“Best of” is always an awkward phrase to see on the title of a collection. The nature of art, and especially storytelling, is subjective enough that readers likely won’t agree on what someone’s best stories are. These collections can then do a disservice to entrenched fans (who will wonder why story X wasn’t included), as well as newcomers (who may get an unrealistic view of an author’s work).

Putting aside the Best Of label, Led Astray serves as a great survey of Kelley Armstrong’s work and the stories she tells. The different multi-story worlds that she’s built are all present (except the non-supernatural Nadia Stafford series), mixed in with a good amount of original, non-series stories as well. This provides a good balance for existing fans, as well as allowing those who haven’t read Armstrong before a chance to slowly work their way into her oeuvre.

One of the ways that Armstrong manages to keep the collection interesting is that she borrows from a wide variety of source mythology for her stories. So there are werewolves, vampires, and zombies, as one might expect, but there are also lesser-known supernaturals such as Rakshashi, Kitsune, and the Wild Hunt.

Stylistically, Armstrong tells stories that are quickly-paced, easily-digestible, and contain a lighthearted, irreverent attitude. At times the stories can get fairly dark, but that lighthearted attitude prevents them from becoming overly morbid. The myriad narrators all feel distinct and unique, and lead to a fun reading experience.

Throughout Led Astray, Armstrong takes familiar tales of the supernatural and tells them in fresh, interesting ways that still pay homage to what made those things such powerful storytelling elements in the first place. It’s a great read for both entrenched fans of her work, as well as those unfamiliar with her that might be looking for a good entryway into her storytelling style.

(editorial note: a special thank you to the folks at Tachyon Publishing for providing a copy of this book for review)

Reminder – Last week for Aurora Voting

A friendly reminder to those eligible that the voting for the Aurora Awards closes this Saturday. If you’re a member of the CSFFA and haven’t voted yet, click on this link to access the ballot.

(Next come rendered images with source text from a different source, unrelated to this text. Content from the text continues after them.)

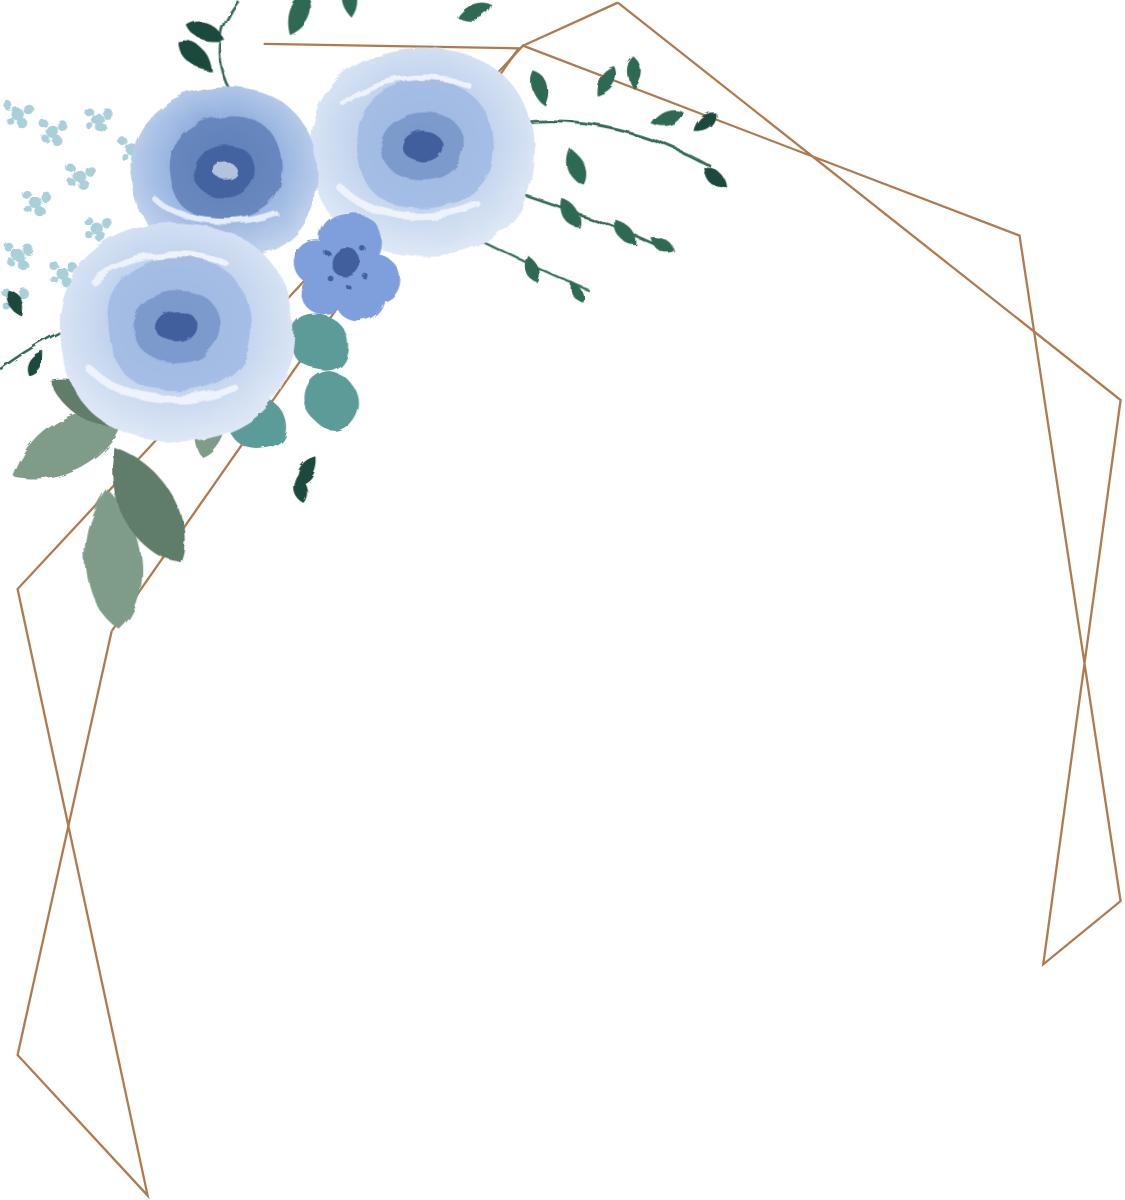
<!DOCTYPE html>
<html lang="en">
<head>
<meta charset="utf-8">
<title>Blue Rose Geometric Frame</title>
<link rel="stylesheet" href="https://fonts.googleapis.com/css2?family=Cormorant+Garamond&amp;display=swap">
<style>
  :root {
    --paper: #ffffff;
    --gold: #b07a4f;
    --rose-light: #c9d9f0;
    --rose-mid: #9db8e2;
    --rose-deep: #5f80b8;
    --rose-core: #3f5f9c;
    --blossom: #7f9fdc;
    --sage: #7f9c88;
    --sage-dark: #5f7d68;
    --eucalyptus: #5c9c98;
    --sprig: #2f6a52;
    --sprig-dark: #1f4a3c;
    --breath: #a9cfd8;
  }
  html, body {
    margin: 0;
    padding: 0;
    overflow: hidden;
    background: var(--paper);
    font-family: "Cormorant Garamond", serif;
  }
  .canvas {
    width: 1125px;
    height: 1200px;
    position: relative;
    overflow: hidden;
    background: var(--paper);
  }
  .canvas svg { display: block; width: 1125px; height: 1200px; }
  .frame-line { fill: none; stroke: var(--gold); stroke-width: 2.6; stroke-linejoin: miter; }
</style>
</head>
<body>
<main class="canvas">
  <svg viewBox="0 0 1280 1365" preserveAspectRatio="none" xmlns="http://www.w3.org/2000/svg" aria-label="Watercolour blue roses on a gold geometric frame">
    <defs>
      <filter id="watercolour" x="-20%" y="-20%" width="140%" height="140%">
        <feTurbulence type="fractalNoise" baseFrequency="0.035" numOctaves="2" seed="4"/>
        <feDisplacementMap in="SourceGraphic" scale="9"/>
      </filter>

      <radialGradient id="rose-pale-fill" cx="0.5" cy="0.45" r="0.6">
        <stop offset="0" stop-color="var(--rose-mid)"/>
        <stop offset="0.6" stop-color="var(--rose-light)"/>
        <stop offset="1" stop-color="#e4ecf8"/>
      </radialGradient>
      <radialGradient id="rose-deep-fill" cx="0.5" cy="0.45" r="0.6">
        <stop offset="0" stop-color="var(--rose-deep)"/>
        <stop offset="0.55" stop-color="var(--rose-mid)"/>
        <stop offset="1" stop-color="var(--rose-light)"/>
      </radialGradient>

      <g id="rose-pale">
        <path d="M-120 10 C-130 -70 -60 -115 10 -110 C90 -105 130 -50 120 20 C115 90 50 120 -10 115 C-80 110 -115 70 -120 10Z" fill="url(#rose-pale-fill)"/>
        <path d="M-70 -10 C-75 -60 -20 -80 20 -75 C70 -65 85 -20 75 20 C60 60 10 70 -30 60 C-60 50 -68 25 -70 -10Z" fill="var(--rose-mid)" opacity="0.8"/>
        <path d="M-45 -5 C-40 -40 10 -50 35 -30 C55 -10 45 25 15 32 C-15 38 -45 25 -45 -5Z" fill="var(--rose-deep)" opacity="0.55"/>
        <path d="M-20 -5 C-15 -22 15 -25 22 -8 C25 8 8 16 -5 12 C-18 8 -22 3 -20 -5Z" fill="var(--rose-core)"/>
        <path d="M-90 40 C-60 70 0 85 60 60" stroke="#eef3fb" stroke-width="8" fill="none" stroke-linecap="round"/>
        <path d="M-85 -50 C-50 -80 10 -85 50 -70" stroke="#eef3fb" stroke-width="6" fill="none" stroke-linecap="round"/>
      </g>

      <g id="rose-deep">
        <path d="M-100 5 C-105 -60 -50 -95 10 -92 C75 -88 108 -40 100 20 C92 80 40 100 -10 96 C-65 92 -97 55 -100 5Z" fill="url(#rose-deep-fill)"/>
        <path d="M-60 -5 C-62 -45 -15 -65 20 -60 C58 -52 70 -15 60 18 C48 50 5 58 -28 48 C-52 40 -58 20 -60 -5Z" fill="var(--rose-deep)" opacity="0.85"/>
        <path d="M-32 -2 C-28 -30 12 -36 28 -18 C40 0 30 24 6 28 C-18 30 -34 18 -32 -2Z" fill="var(--rose-core)" opacity="0.9"/>
        <path d="M-14 -2 C-10 -14 10 -14 14 -2 C14 10 -10 12 -14 -2Z" fill="#e4ecf8" opacity="0.7"/>
        <path d="M-75 30 C-45 55 10 62 55 45" stroke="#e4ecf8" stroke-width="6" fill="none" stroke-linecap="round"/>
      </g>

      <g id="blossom">
        <path d="M0 -55 C25 -60 45 -35 35 -10 C60 -5 65 30 40 40 C35 65 0 70 -10 50 C-35 65 -60 40 -45 20 C-70 5 -55 -30 -30 -25 C-30 -45 -15 -55 0 -55Z" fill="var(--blossom)"/>
        <circle cx="-2" cy="-2" r="16" fill="var(--rose-core)"/>
        <g fill="var(--rose-core)">
          <circle cx="-22" cy="-12" r="3"/><circle cx="18" cy="-15" r="3"/><circle cx="20" cy="14" r="3"/><circle cx="-18" cy="16" r="3"/><circle cx="0" cy="24" r="2.5"/>
        </g>
      </g>

      <path id="eucalyptus-leaf" d="M0 0 C-30 -5 -38 -40 -15 -55 C10 -65 38 -45 32 -18 C28 0 15 4 0 0Z"/>
      <path id="sage-leaf" d="M0 0 C-40 -30 -45 -110 0 -160 C45 -110 40 -30 0 0Z"/>
      <path id="sprig-leaf" d="M0 0 C-6 -12 -4 -26 6 -32 C14 -24 14 -10 0 0Z"/>
      <g id="breath-cluster" fill="var(--breath)">
        <circle cx="0" cy="0" r="7"/><circle cx="12" cy="-6" r="6"/><circle cx="-10" cy="-9" r="5"/><circle cx="5" cy="10" r="6"/><circle cx="-8" cy="8" r="4"/>
      </g>
    </defs>

    <g class="geometric-frame">
      <polyline class="frame-line" points="703,3 1275,455 1187,1097 1275,1025 1160,268 595,52 20,670 168,1360 20,1200 127,718"/>
      <polyline class="frame-line" points="127,718 590,55 300,50"/>
      <line class="frame-line" x1="595" y1="52" x2="703" y2="3"/>
    </g>

    <g class="floral-spray" filter="url(#watercolour)">
      <g class="baby-breath">
        <use href="#breath-cluster" x="20" y="130"/>
        <use href="#breath-cluster" x="60" y="150"/>
        <use href="#breath-cluster" x="110" y="135"/>
        <use href="#breath-cluster" x="150" y="170"/>
        <use href="#breath-cluster" x="90" y="200"/>
        <use href="#breath-cluster" x="40" y="230"/>
        <use href="#breath-cluster" x="110" y="260"/>
        <use href="#breath-cluster" x="20" y="290"/>
        <use href="#breath-cluster" x="70" y="310"/>
        <use href="#breath-cluster" x="15" y="340"/>
        <use href="#breath-cluster" x="170" y="230"/>
      </g>

      <g class="dark-sprigs" fill="var(--sprig)">
        <path d="M590 140 C660 130 740 150 810 190" stroke="var(--sprig)" stroke-width="3" fill="none"/>
        <use href="#sprig-leaf" transform="translate(620 120) rotate(-30) scale(1.3)"/>
        <use href="#sprig-leaf" transform="translate(680 110) rotate(20) scale(1.2)"/>
        <use href="#sprig-leaf" transform="translate(720 100) rotate(-10) scale(1.1)"/>
        <use href="#sprig-leaf" transform="translate(740 140) rotate(60) scale(1.2)"/>
        <use href="#sprig-leaf" transform="translate(790 150) rotate(40)" fill="var(--sprig-dark)"/>
        <use href="#sprig-leaf" transform="translate(800 190) rotate(120) scale(1.1)" fill="var(--sprig-dark)"/>
        <use href="#sprig-leaf" transform="translate(650 170) rotate(150) scale(1.3)"/>
        <path d="M590 220 C650 240 710 260 760 285" stroke="var(--sprig)" stroke-width="3" fill="none"/>
        <use href="#sprig-leaf" transform="translate(640 225) rotate(140) scale(1.2)"/>
        <use href="#sprig-leaf" transform="translate(700 250) rotate(130) scale(1.1)"/>
        <use href="#sprig-leaf" transform="translate(740 270) rotate(110)"/>
        <path d="M500 250 C560 280 620 310 670 330" stroke="var(--sprig)" stroke-width="2.5" fill="none"/>
        <use href="#sprig-leaf" transform="translate(600 290) rotate(150)"/>
        <use href="#sprig-leaf" transform="translate(650 320) rotate(140) scale(0.8)"/>
        <path d="M260 100 C240 60 250 25 270 0" stroke="var(--sprig)" stroke-width="3" fill="none"/>
        <use href="#sprig-leaf" transform="translate(240 80) rotate(-60) scale(1.5)" fill="var(--sprig-dark)"/>
        <use href="#sprig-leaf" transform="translate(255 45) rotate(-80) scale(1.4)" fill="var(--sprig-dark)"/>
        <use href="#sprig-leaf" transform="translate(330 40) rotate(10) scale(1.6)"/>
        <use href="#sprig-leaf" transform="translate(400 20) rotate(-20) scale(1.2)"/>
        <use href="#sprig-leaf" transform="translate(520 20) rotate(60) scale(1.3)"/>
        <path d="M0 420 C40 390 80 370 120 355" stroke="var(--sprig)" stroke-width="3" fill="none"/>
        <use href="#sprig-leaf" transform="translate(25 360) rotate(-40) scale(1.1)" fill="var(--sprig-dark)"/>
        <use href="#sprig-leaf" transform="translate(50 400) rotate(200)" fill="var(--sprig-dark)"/>
        <use href="#sprig-leaf" transform="translate(360 520) rotate(200) scale(1.1)" fill="var(--sprig-dark)"/>
        <use href="#sprig-leaf" transform="translate(340 540) rotate(160)" fill="var(--sprig-dark)"/>
      </g>

      <g class="sage-leaves" fill="var(--sage)">
        <use href="#sage-leaf" transform="translate(140 470) rotate(-120) scale(0.9)"/>
        <use href="#sage-leaf" transform="translate(140 480) rotate(-60) scale(0.6)" fill="var(--sage-dark)"/>
        <use href="#sage-leaf" transform="translate(135 715) rotate(-5) scale(1)"/>
        <use href="#sage-leaf" transform="translate(205 640) rotate(-30) scale(0.95)" fill="var(--sage-dark)"/>
        <use href="#sage-leaf" transform="translate(230 520) rotate(15) scale(0.5)"/>
      </g>

      <g class="eucalyptus" fill="var(--eucalyptus)">
        <use href="#eucalyptus-leaf" transform="translate(360 420) scale(1.1)"/>
        <use href="#eucalyptus-leaf" transform="translate(360 480) rotate(30) scale(1.05)"/>
        <use href="#eucalyptus-leaf" transform="translate(300 510) rotate(-20) scale(1.05)"/>
      </g>

      <use href="#rose-pale" transform="translate(480 170) scale(1.05)"/>
      <use href="#rose-deep" transform="translate(255 195) scale(1.05)"/>
      <use href="#rose-pale" transform="translate(200 375) scale(1.1)"/>
      <use href="#blossom" transform="translate(395 300) scale(1.05)"/>
    </g>
  </svg>
</main>
</body>
</html>
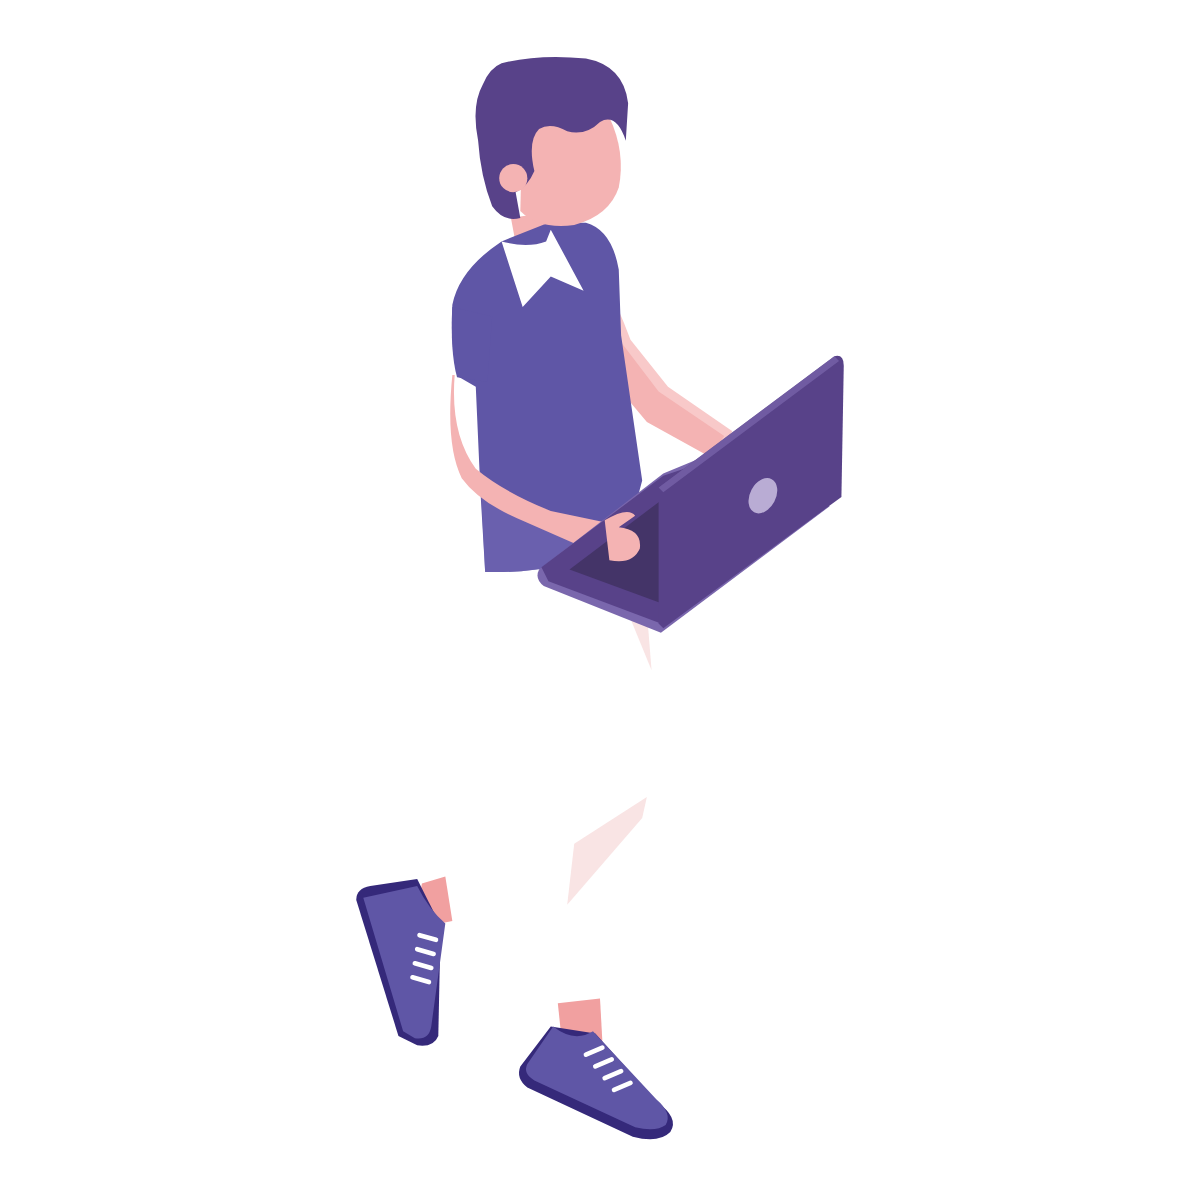
<!DOCTYPE html>
<html lang="en">
<head>
<meta charset="utf-8">
<title>Walking with a Laptop</title>
<link rel="stylesheet" href="https://fonts.googleapis.com/css2?family=Inter:wght@400&display=swap">
<style>
  :root {
    --bg: #ffffff;
    --hair: #584289;
    --skin: #f4b3b3;
    --skin-shade: #f1a0a0;
    --skin-light: #f8c9c9;
    --shirt: #5f56a6;
    --shirt-shade: #7268b4;
    --collar: #ffffff;
    --laptop: #584289;
    --laptop-edge: #7a67ad;
    --keyboard: #443468;
    --laptop-mark: #b9acd4;
    --pants-shadow: #f9e4e4;
    --shoe: #5f56a6;
    --shoe-sole: #35297a;
    --lace: #ffffff;
  }
  html, body {
    margin: 0;
    padding: 0;
    width: 1200px;
    height: 1200px;
    overflow: hidden;
    background: var(--bg);
    font-family: "Inter", sans-serif;
  }
  .artboard { display: block; width: 1200px; height: 1200px; }
</style>
</head>
<body>
<svg class="artboard" viewBox="0 0 1024 1024" xmlns="http://www.w3.org/2000/svg" role="img" aria-label="Person walking while typing on a laptop">
  <g id="figure">
    <!-- back arm -->
    <path id="arm-back" fill="var(--skin-light)" d="M512 232 Q528 262 538 290 L570 330 L625 368 L612 392 L558 358 L528 320 Z"/>
    <path fill="var(--skin)" d="M508 236 Q522 262 530 292 L562 334 L618 372 L606 390 L552 360 L520 322 Z"/>

    <!-- pants shadows -->
    <path id="pants-shadow-upper" fill="var(--pants-shadow)" d="M538 528 L552 522 L556 572 Z"/>
    <path id="pants-shadow-lower" fill="var(--pants-shadow)" d="M490 720 L552 680 L548 698 L484 772 Z"/>

    <!-- neck -->
    <path fill="var(--skin)" d="M436 186 L488 178 L494 238 L448 250 Z"/>

    <!-- shirt -->
    <path id="shirt" fill="var(--shirt)" d="M428 206 L468 190 L500 190 Q522 196 528 230 L530 286 L548 410 L540 440 L520 470 Q470 490 414 488 L410 420 L406 330 L392 322 Q384 300 386 260 Q392 230 428 206 Z"/>
    <path fill="var(--shirt-shade)" d="M410 410 Q440 440 500 458 L520 470 Q470 490 414 488 Z" opacity="0.6"/>

    <!-- collar -->
    <path id="collar" fill="var(--collar)" d="M428 206 L446 262 L470 236 L498 248 L470 196 L466 206 Q450 212 428 206 Z"/>

    <!-- front arm -->
    <path id="arm-front" fill="var(--skin)" d="M388 320 Q384 370 406 400 Q430 420 470 436 L518 446 L538 440 Q548 450 546 466 Q540 480 522 478 L500 468 L450 446 Q410 430 394 408 Q380 380 386 320 Z"/>
    <path fill="var(--shirt)" d="M386 262 Q384 300 390 322 L416 326 L420 270 Z"/>

    <!-- head -->
    <path id="face" fill="var(--skin)" d="M446 96 Q490 82 520 100 Q534 130 528 160 Q520 184 490 192 Q460 196 444 180 Z"/>
    <path id="hair" fill="var(--hair)" d="M428 54 Q460 46 500 50 Q532 56 536 88 L534 120 Q526 96 512 104 Q500 116 484 112 Q470 104 460 110 Q450 120 456 146 Q450 160 440 164 L444 186 Q430 190 420 176 Q410 150 408 120 Q402 90 412 72 Q418 58 428 54 Z"/>
    <ellipse id="ear" cx="438" cy="152" rx="12" ry="12" fill="var(--skin)"/>

    <!-- laptop -->
    <g id="laptop">
      <path fill="var(--laptop-edge)" d="M460 486 L566 404 L600 390 L708 432 L564 540 L464 500 Q456 494 460 486 Z"/>
      <path fill="var(--laptop)" d="M462 484 L566 406 L596 396 L702 428 L564 532 L468 496 Z"/>
      <path id="keyboard" fill="var(--keyboard)" d="M486 486 L568 424 L640 446 L562 514 Z"/>
      <path id="screen-back" fill="var(--laptop)" d="M562 416 L712 304 Q720 302 720 312 L718 424 L566 536 L562 532 Z"/>
      <path fill="var(--laptop-edge)" d="M562 416 L712 304 L716 308 L566 420 Z" opacity="0.7"/>
      <ellipse id="lid-mark" cx="651" cy="423" rx="11" ry="16" transform="rotate(28 651 423)" fill="var(--laptop-mark)"/>
    </g>

    <!-- hand on keys -->
    <path fill="var(--skin)" d="M516 444 Q536 432 542 440 L528 450 Q548 452 546 468 Q540 482 520 478 Z"/>

    <!-- left foot -->
    <g id="shoe-left">
      <path fill="var(--skin-shade)" d="M360 754 L380 748 L386 786 L366 790 Q356 774 360 754 Z"/>
      <path fill="var(--shoe-sole)" d="M304 768 Q304 758 316 756 L356 750 L376 790 L374 884 Q370 894 356 892 L340 884 Z"/>
      <path fill="var(--shoe)" d="M310 766 L356 756 Q366 776 380 788 L368 876 Q366 888 354 886 L344 880 Z"/>
      <g stroke="var(--lace)" stroke-width="4" stroke-linecap="round">
        <line x1="358" y1="798" x2="372" y2="802"/>
        <line x1="356" y1="810" x2="370" y2="814"/>
        <line x1="354" y1="822" x2="368" y2="826"/>
        <line x1="352" y1="834" x2="366" y2="838"/>
      </g>
    </g>

    <!-- right foot -->
    <g id="shoe-right">
      <path fill="var(--skin-shade)" d="M476 856 L512 852 L514 888 L480 894 Z"/>
      <path fill="var(--shoe-sole)" d="M444 910 L470 876 L508 882 L560 940 Q580 954 572 966 Q562 976 540 970 L450 928 Q440 920 444 910 Z"/>
      <path fill="var(--shoe)" d="M450 908 L472 876 Q490 890 506 880 L560 938 Q574 950 568 960 Q560 966 542 962 L456 922 Q446 916 450 908 Z"/>
      <g stroke="var(--lace)" stroke-width="4" stroke-linecap="round">
        <line x1="500" y1="900" x2="514" y2="894"/>
        <line x1="508" y1="910" x2="522" y2="904"/>
        <line x1="516" y1="920" x2="530" y2="914"/>
        <line x1="524" y1="930" x2="538" y2="924"/>
      </g>
    </g>
  </g>
</svg>
</body>
</html>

Voting for the awards is done based on ranking, and voters can abstain from voting in some categories if they’d like.

If you’re in need of a refresher before voting, below is a list of all of the nominees for Best Novel, and their reviews on Northern Tomorrows:

My Real Children by Jo Walton
The Peripheral by William Gibson
The Future Falls by Tanya Huff
Echopraxia by Peter Watts
A Play of Shadow by Julie Czernada

An Ancient Peace, by Tanya Huff


An Ancient Peace, by Tanya Huff

Published October 6, 2015 by DAW

An Ancient Peace finds Tanya Huff returning to Gunnery Sargeant Torin Kerr and her team of Marines, as they continue to work to keep the Confederation safe from a new threat. This might seem a little surprising, as their last outing brought an end to the intergalactic war the Confederation was taking part in. For Torin and crew, this mostly just means the name on their paycheques have changed form the Marine Corps to the Justice Department, but otherwise things are very similar.

For a lot of series like this, that amount of similarity would be a sign that the series was starting to get stale or boring. That’s definitely not the case here, though; Huff manages to keep the story fun and engaging throughout, primarily through her ability to create interesting characters that it’s easy for the audience to empathize with. It’s clear who the villains are and who we should be cheering for, but all of the characters are given equal treatment on the characterization front.

For readers new to this series (it’s labelled as part one of the Peacemaker series, but is really a continuation of the five part Confederation series by the same author), An Ancient Peace might be the most fun you’ll have with a book this year. For entrenched fans of the series, it’s more of what you already loved, with just enough of a new direction to keep things interesting.

(editorial note: a special thanks to the folks at Penguin Publishing Group for providing a copy of this book for review)